### Task input
□ □ □ □ □ □ □
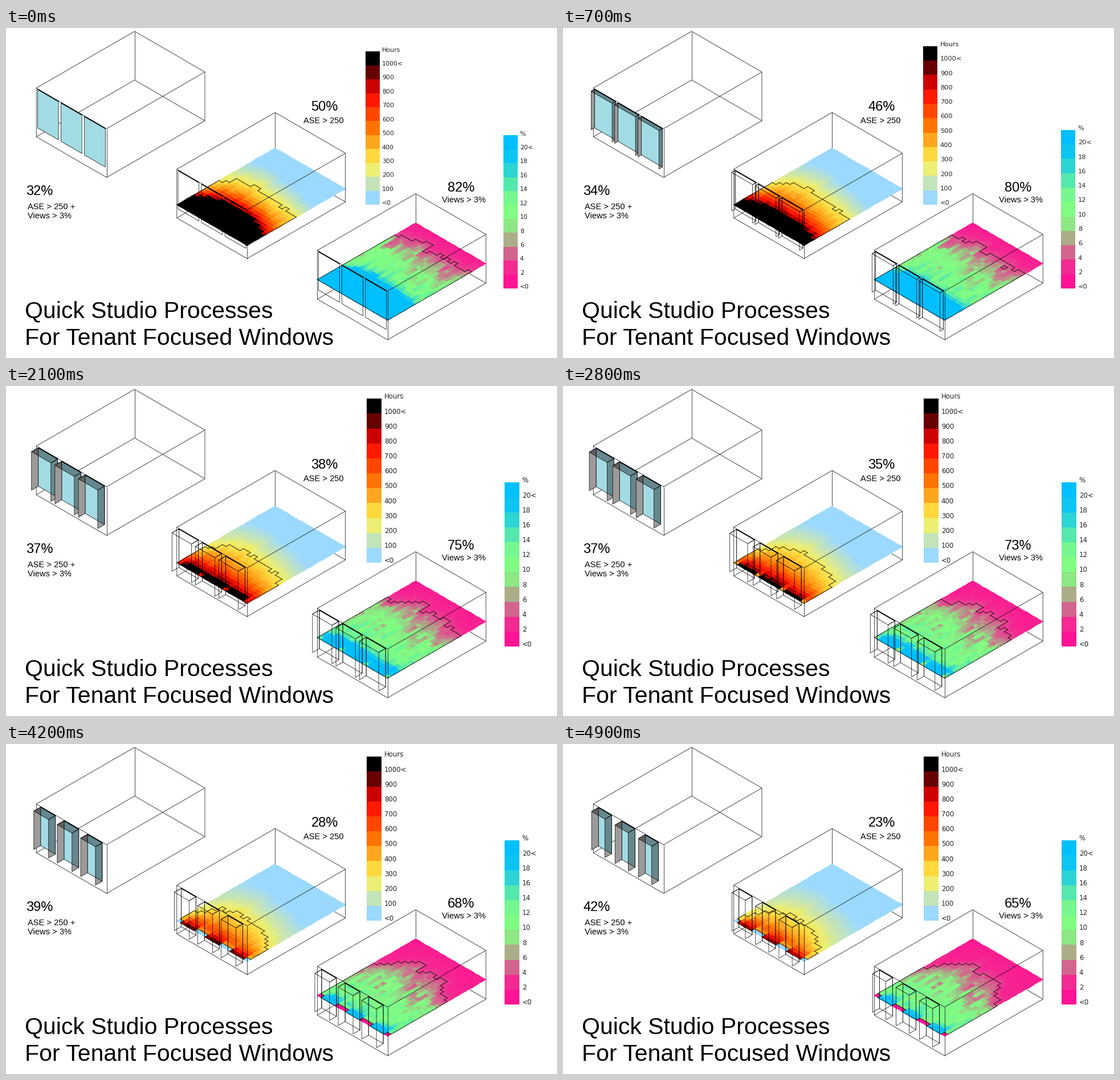
A matplotlib script that plays this animation: 967 px wide and 579 px high, repeating every 5.6 s.

```python
import numpy as np
import matplotlib.pyplot as plt
from matplotlib.animation import FuncAnimation
from matplotlib.collections import LineCollection

W, H, DPI = 967, 579, 64
PX = 72 / DPI                       # points per pixel
FRAMES, STEP = 8, 700

# isometric axes of a room, in pixels: along the facade, into the room, up
U = np.array([123.3, 71.4])
V = np.array([172.5, -99.5])
UP = np.array([0, -85.5])
FIRST, SHIFT = np.array([53.2, 105.3]), np.array([246.6, 142.45])

NU, ND = 20, 28                     # grid cells across and deep
S = ((np.arange(NU) + .5) / NU)[:, None]
D = ((np.arange(ND) + .5) / ND)[None, :]
EDGE = np.abs(2 * S - 1) ** 2.5     # 0 mid-room, 1 at the side walls

# shares of the floor in percent, one per facade variant
BOTH = [32, 34, 38, 37, 37, 38, 39, 42]
ASE = [50, 46, 41, 38, 35, 32, 28, 23]
VIEWS = [82, 80, 79, 75, 73, 70, 68, 65]

SUN_KEYS = {0: "#9bd9ff", 2: "#ecef73", 3: "#ffd83d", 5: "#ff7300",
            7: "#ff1900", 8: "#cd0000", 10: "#000000"}
VIEW_KEYS = {0: "#ff1493", 5: "#80fd82", 10: "#00bfff"}

rng = np.random.default_rng(12)
GRAIN = rng.normal(0, 1, (NU, ND))
TEETH = np.repeat(rng.choice([-1, 0, 1], (2, NU // 2, 1)), 2, axis=1)
STREAK = np.repeat(rng.uniform(-1.5, 1.5, (NU, ND // 3 + 2)), 3, axis=1)
STREAK = np.array([np.roll(row, rng.integers(3)) for row in STREAK])[:, :ND]

fig = plt.figure(figsize=(W / DPI, H / DPI), dpi=DPI, facecolor="white")
ax = fig.add_axes([0, 0, 1, 1])


def line(*pts, width=.7):
    x, y = zip(*pts)
    ax.plot(x, y, color="black", lw=width * PX, solid_capstyle="butt")


def face(pts, color="none", alpha=1.0):
    x, y = zip(*pts)
    if color != "none":
        ax.fill(x, y, color=color, alpha=alpha, lw=0, zorder=2)
    line(*pts, pts[0])


def text(x, y, s, size, font="Liberation Sans", color="black"):
    ax.text(x, y, s, fontsize=size * PX, family=font, color=color,
            ha="left", va="baseline")


def linear(t):
    return t


def smooth(t):
    return (1 - np.cos(np.pi * t)) / 2


def ramp(values, keys, ease):
    """Blend key colours; values run from 0 to 10."""
    stops = np.array(list(keys))
    rgb = np.array([plt.matplotlib.colors.to_rgb(c) for c in keys.values()])
    values = np.asarray(values, float)
    i = np.clip(np.searchsorted(stops, values, "right") - 1, 0, len(stops) - 2)
    t = ease((values - stops[i]) / (stops[i + 1] - stops[i]))[..., None]
    return rgb[i] + (rgb[i + 1] - rgb[i]) * t


def inset(k):
    """Distance in pixels from a bay's side to its window."""
    return 2.2 + 1.35 * max(k - 2, 0)


def pier_shade(k):
    """Loss of light just behind the wall pieces between windows."""
    bay = (S * 3) % 1
    gap = inset(k) * 3 / U[0]
    solid = (bay < gap) | (bay > 1 - gap)
    strength = np.clip((k - 1.5) / 4, 0, 1)
    return 1 - strength * solid * np.exp(-np.arange(ND) * .9)[None, :]


def piecewise(x, xs, ys):
    """Interpolate with knots that vary per column of the grid."""
    knots = [np.broadcast_to(p, S.shape)[:, 0] for p in xs]
    return np.array([np.interp(x[0], col, ys) for col in zip(*knots)])


def sun_hours(k):
    edge = ASE[k] / 100 + .02 + (.1 + .02 * k) * (.4 - EDGE) + .02 * TEETH[0]
    full = (.27 * np.exp(-.45 * k) - .03) * (1.12 - .55 * EDGE)
    zero = .77 - .012 * k + .12 * (.5 - S) - .05 * EDGE + .015 * TEETH[1]
    span = edge - full
    xs = [full, full + .1 * span, full + .3 * span, full + .55 * span, edge,
          edge + .4 * (zero - edge), zero]
    hours = piecewise(D, xs, [1150, 850, 620, 430, 250, 130, 0])
    hours *= 1 + .02 * GRAIN + .02 * STREAK
    return np.clip(hours * pier_shade(k), 0, 1000)


def view_share(k):
    edge = VIEWS[k] / 100 + .015 + .04 * k * (.35 - EDGE) + .03 * TEETH[1]
    full = (.26 * np.exp(-.38 * k) + .02) * (1.12 - .3 * EDGE) + .014 * TEETH[0]
    mid = np.minimum(.56 - .03 * k, edge - .12)
    xs = [full, full + .05, full + .11, mid, mid + .55 * (edge - mid),
          edge, edge + .07, 1.1]
    share = piecewise(D, xs, [20.5, 14, 11.5, 9, 6, 3, 1.8, .8])
    near = np.clip((D - full + .02) * 5, 0, 1)
    far = np.clip((edge + .03 - D) * 5, .08, 1)
    share += near * far * (1.8 * STREAK + .4 * GRAIN)
    return np.clip(share * pier_shade(k), 0, 20)


def plane(origin, values, limit, colors):
    """Coloured grid with an outline around the cells above the limit."""
    def at(i, j):
        return origin + U * i / NU + V * j / ND

    i, j = np.meshgrid(np.arange(NU + 1), np.arange(ND + 1), indexing="ij")
    nodes = at(i[..., None], j[..., None])
    ax.pcolormesh(nodes[..., 0], nodes[..., 1], colors, zorder=2)
    inside = np.pad(values > limit, 1).astype(int)
    segs = [(at(a, b), at(a, b + 1))
            for a, b in np.argwhere(np.diff(inside[:, 1:-1], axis=0))]
    segs += [(at(a, b), at(a + 1, b))
             for a, b in np.argwhere(np.diff(inside[1:-1, :], axis=1))]
    ax.add_collection(LineCollection(segs, colors="black", linewidths=.8 * PX,
                                     capstyle="projecting"))


def windows(origin, k, solid):
    reach = -V / V[0] * 6 * min(k, 2)
    down = np.array([0, 67.5])
    gap = inset(k) / U[0]
    glass, grey, shade = ("#a3dbe4", "#9d9a9a", "black") if solid else ["none"] * 3
    for bay in range(3):
        tl = origin + U * (bay / 3 + gap) + (0, 1)
        tr = origin + U * ((bay + 1) / 3 - gap) + (0, 1)
        bl, br = tl + down, tr + down
        face([tl, tr, br, bl], glass)
        if k:
            face([tl, tl + reach, bl + reach, bl], grey)
            face([tr, tr + reach, br + reach, br], shade, .38)
            face([tl, tr, tr + reach, tl + reach], shade, .38)
        line(tl, tr, width=1.5)


def room(n, k, drop=None, grid=None):
    """Box outline; drop is the depth of the grid plane below the ceiling."""
    a = FIRST + n * SHIFT
    b, c, d = a + U, a + U + V, a + V
    a0, b0, c0, d0 = (p - UP for p in (a, b, c, d))
    line(d, d0)
    line(a0, d0, c0)
    if grid:
        plane(a + (0, drop), *grid)
    line(a, d, c, c0, b0, a0, a)
    line(a, b, c)
    line(b, b0)
    windows(a, k, not grid)


def legend(x, bottom, k, title, labels, colors):
    grow = min(k, 2)
    step = 24.42 + .87 * grow
    x += grow
    right = x + 24.3 + .7 * grow
    label_x = x + 28.5 + grow
    for i, label in enumerate(labels + [title]):
        y = bottom - i * step
        if i < len(labels):
            ax.fill([x, right, right, x], [y, y, y - step, y - step],
                    color=colors[i], lw=0, antialiased=False)
        text(label_x, y + .2, label, 11 + .35 * grow, "DejaVu Sans", "#222222")


def labels(by):
    return ["<0"] + [str(by * n) for n in range(1, 10)] + [f"{by * 10}<"]


def draw(k):
    ax.clear()
    ax.set_xlim(0, W)
    ax.set_ylim(H, 0)
    ax.axis("off")

    sun, view = sun_hours(k), view_share(k)
    room(0, k)
    room(1, k, 62.4, (sun, 250, ramp(sun / 100, SUN_KEYS, linear)))
    room(2, k, 51.2, (view, 3, ramp(view / 2, VIEW_KEYS, smooth)))

    steps = np.arange(11)
    legend(631.3, 310, k, "Hours", labels(100), ramp(steps, SUN_KEYS, linear))
    legend(873.3, 457, k, "%", labels(2), ramp(steps, VIEW_KEYS, smooth))

    text(35.5, 293, f"{BOTH[k]}%", 23.6)
    text(38, 318, "ASE > 250 +", 14.6)
    text(38, 334, "Views > 3%", 14.6)
    text(535.5, 145, f"{ASE[k]}%", 23.6)
    text(522, 167, "ASE > 250", 14.6)
    text(774.5, 287, f"{VIEWS[k]}%", 23.6)
    text(765, 306, "Views > 3%", 14.6)
    text(33, 508.5, "Quick Studio Processes", 41)
    text(33, 556, "For Tenant Focused Windows", 41)


anim = FuncAnimation(fig, draw, frames=FRAMES, interval=STEP,
                     init_func=lambda: None, repeat=True, repeat_delay=0)
plt.show()
```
□ □ □ □ □ □ □
### Exercise
Every line holding the word "fill" should be copied out of the records above.

### Task response
        ax.fill(x, y, color=color, alpha=alpha, lw=0, zorder=2)
            ax.fill([x, right, right, x], [y, y, y - step, y - step],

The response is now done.